Our Top Ten Blog Posts by Readership in 2012
Originally published on August 28, 2012
Donor agency X has had a long history of working in Country A. Since the 1970s, the donor agency adapted its projects to be more participatory and has never looked back. Before starting a new project in the country, a project officer from the donor agency researched into international best practices, organized consultations in the country, and put together an action plan with the indicators to measure results. The project is now ready to be launched.
The donor agency works through a national NGO to organize the first community meeting in village B to start the project. The village is selected because it is close enough to the capital city but far away enough to be considered rural. (It turns out that this village is often selected for pilot projects.) The community is invited to a meeting in one of the village’s schools. On the day of the meeting, the room is filled with some familiar faces. The party leader, a local landowner, the school head teacher and even the factory boss are in attendance. The room looks fairly full, the discussion is active for the most part, and promises are made by all to keep the momentum going for the 3-year span of the project.
Perhaps the project officer is pleased with the turnout. Or he may ask himself, “where was the real community? The poorest of the poor? The youth? The women?” He may worry that the meeting did not include those in the community stand to benefit the most from the project. This scenario and the project officer’s ensuing dilemma is so common that it is typical fodder for this cynical but extremely funny aid workers blog. In fact, when development workers attempt to include the participation of the community into their projects, expectations of what the project and the community can jointly achieve are usually sky high. But in the long run, do these types of projects lead to empowered communities and less poverty or is it just a downward cycle that leads to a dead-end (until of course another similar project comes along).
The trend of community-level elites usurping control over development projects is a stubborn problem for projects that rely on community participation. Tanzania’s community-driven Social Action Fund program (TASAF) required communities to first fill out an application to have access to the program. This initial step immediately drew applicants that were “substantially wealthier and better educated than the national average.” Those who were politically well-connected benefitted the most from the program.
But when we investigate how the community feels about the elite that access these programs, the story is not so straightforward. In a case study from West Africa, a European NGO started working with a village association. After a period of working with the association to build its capacity in developing a better reporting standards, internal rules, clear objectives, etc.; the foreign NGO began the second phase of the project and disbursed funds to the association to start small community-driven projects. Despite these efforts, the NGO soon found that the leader of the association was taking large amounts of the money for his personal use. When the NGO withdrew support for the association, other association members defended the leader: ‘everybody around him benefited from the project and, if he benefited [much] more than the others, it is understandable because he is the leader’. The leader’s ability to gain access to these NGO funds on behalf of the community was much more important than the fact that the leader was cheating the larger community of resources that were meant for everyone.
Another example from India on community-based natural resource management tells an interesting story and provides some hope. A study on a village India found that while there was elite capture in the initial stages of a forestry project, it was eventually suppressed and led to some positive outcomes for the community. It is worth noting that the study spanned a period of 10 years, well-beyond typical project cycles.
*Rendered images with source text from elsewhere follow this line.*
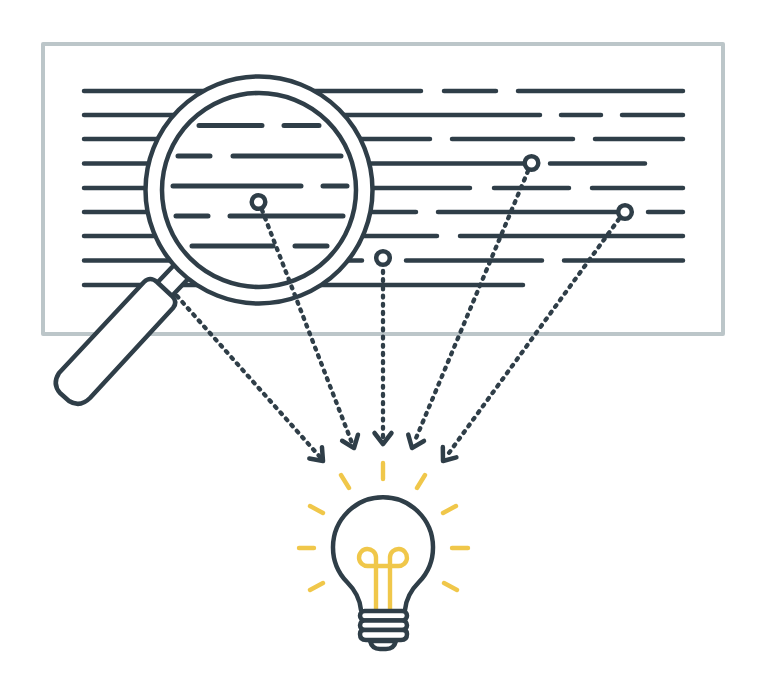
<!DOCTYPE html>
<html lang="en">
<head>
<meta charset="utf-8">
<title>From text to insight</title>
<style>
:root { --ink: #2f3e48; --frame: #bcc6c9; --glow: #f0c74a; --paper: #fff; }
html, body { margin: 0; height: 100%; overflow: hidden; background: var(--paper); }
svg { display: block; width: 767px; height: 692px; }
.panel { fill: none; stroke: var(--frame); stroke-width: 4; stroke-linejoin: round; }
.ink { fill: none; stroke: var(--ink); stroke-width: 4.5; stroke-linecap: round; stroke-linejoin: round; }
.solid { fill: var(--paper); }
.enlarged { stroke-width: 5; }
.trail { stroke-dasharray: 2 6.2; stroke-width: 4.3; }
.glow { fill: none; stroke: var(--glow); stroke-width: 4.4; stroke-linecap: round; stroke-linejoin: round; }
</style>
</head>
<body>
<svg viewBox="0 0 767 692" role="img" aria-label="A magnifying glass over lines of text, with dotted arrows leading from points in the text to a light bulb">
  <defs>
    <circle id="marker" class="ink solid" r="6.8"/>
    <path id="arrowhead" class="ink" d="M-8.500-11L0 0L8.500-11"/>
  </defs>

  <rect class="panel" x="43" y="44" width="680" height="290"/>

  <g id="text-lines" class="ink">
    <path d="M84 91H421M444 91H496M518 91H683"/>
    <path d="M84 115H540M561 115H601M622 115H683"/>
    <path d="M84 139H430M452 139H573M595 139H683"/>
    <path d="M84 163.500H525M550 163.500H645"/>
    <path d="M84 188H470M494 188H569M592 188H683"/>
    <path d="M84 212H416M438 212H618M648 212H683"/>
    <path d="M84 236H437M460 236H683"/>
    <path d="M84 260.500H362M406 260.500H542M564 260.500H683"/>
    <path d="M84 285H523"/>
  </g>

  <g id="magnifier" class="ink solid">
    <path d="M175 264L156 284L170 298L189 278Z"/>
    <path d="M144 282Q150 276 157 282L172 296Q178 302 173 308L90 398Q80 408 69 401L60 393Q52 384 59 373Z"/>
    <circle cx="259" cy="190" r="113.500"/>
    <circle cx="259" cy="190" r="97"/>
  </g>

  <g id="enlarged-lines" class="ink enlarged">
    <path d="M199 125.500H262M284 125.500H319"/>
    <path d="M178 156H210M233 156H341"/>
    <path d="M173 186H301M323 186H347"/>
    <path d="M176 216H208M230 216H343"/>
    <path d="M192 246H273M295 246H327"/>
  </g>

  <g id="trails" class="ink trail">
    <path d="M177 296L320 457"/>
    <path d="M262 210L352 443"/>
    <path d="M383 271V439"/>
    <path d="M528 171L414 443"/>
    <path d="M619 219L446 457"/>
  </g>

  <g id="arrowheads">
    <use href="#arrowhead" transform="translate(323 461) rotate(-42)"/>
    <use href="#arrowhead" transform="translate(354 448) rotate(-21)"/>
    <use href="#arrowhead" transform="translate(383 444)"/>
    <use href="#arrowhead" transform="translate(412 448) rotate(22)"/>
    <use href="#arrowhead" transform="translate(443 461) rotate(37)"/>
  </g>

  <g id="markers">
    <use href="#marker" x="258.500" y="202"/>
    <use href="#marker" x="383" y="258"/>
    <use href="#marker" x="531.500" y="163"/>
    <use href="#marker" x="625" y="212"/>
  </g>

  <g id="rays" class="glow">
    <path d="M383 463V479M341 475L349 488M425 475L417 488M310 506L323 513M456 506L443 513M299 548H314M452 548H468M310 590L323 583M457 590L444 583"/>
  </g>

  <g id="bulb">
    <path class="glow" d="M376 609V557A8.500 8.500 0 1 0 368 566H398A8.500 8.500 0 1 0 390 557V609"/>
    <path class="ink" d="M361 610C360 599 355 590 347 582A50 50 0 1 1 419 582C411 590 406 599 405 610"/>
    <g class="ink solid">
      <path d="M370 641Q372 649 380 649H386Q394 649 396 641Z"/>
      <rect x="360" y="611" width="47" height="9.500" rx="4.700"/>
      <rect x="360" y="620.500" width="47" height="9.500" rx="4.700"/>
      <path d="M364 630H403Q407 630 407 634Q407 640 401 640H366Q360 640 360 634Q360 630 364 630Z"/>
    </g>
  </g>
</svg>
</body>
</html>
In this case, the project heavily invested in creating durable, democratic local institutions from the onset. Forest protection committees, which included 2 members of each household from the village nominated members for the forest management committee. These committees established relationships with local government forestry agencies in order to sustainably manage the forest and allow the community to meet their livelihood needs at the same time. The forest management committee was mandated to have representation of socially marginalized groups and could only serve 3-year terms.
Elite capture and small acts of resistance: In the first three-year term, the elected committee chair was a man from the highest caste in the village and women who were elected to the committee sent their husbands to participate on their behalf. Based on rules created by the committee, the poorest villagers ended up paying an unequal amount of fines to the committee. However, those who were considered members of the lowest class of the community purposefully broke the rules that they deemed to be unfair.
Elite capture at its strongest: In the second three-year term, more people expressed interest in becoming the committee chairperson. The village leader nominated someone from his own political party and many were forced to obligingly support this candidate. Even though 2 of the 15 committee members boycotted this election process, the party-backed chairman was elected anyway. The second chairperson was not as transparent as the first and frequently bent the rules for his own party members. The number of women in the committee increased from two to eight from the first and second terms but their positions were still weak. The members from the lowest castes were not informed of meetings and could not participate regularly. The chair and other higher-caste members dominated decision-making.
Resistance grows and some breakthroughs: In the third term, the village leader again attempted to nominate someone from his party but community members who were not affiliated with his party organized against him and the election process was delayed for 6 months. Eventually, a local NGO mediated a process that led to elections and resulted in women and members of the lower castes to occupy leadership positions.
Many in the community were encouraged by these new shifts in power. But even at this stage and after a hard-won victory, the female chairperson still deferred to her husband as the de facto chairperson. Proving once again that one of the most stubborn problems in development remains in the realm of gender.
Photo Credit: Flickr user katepc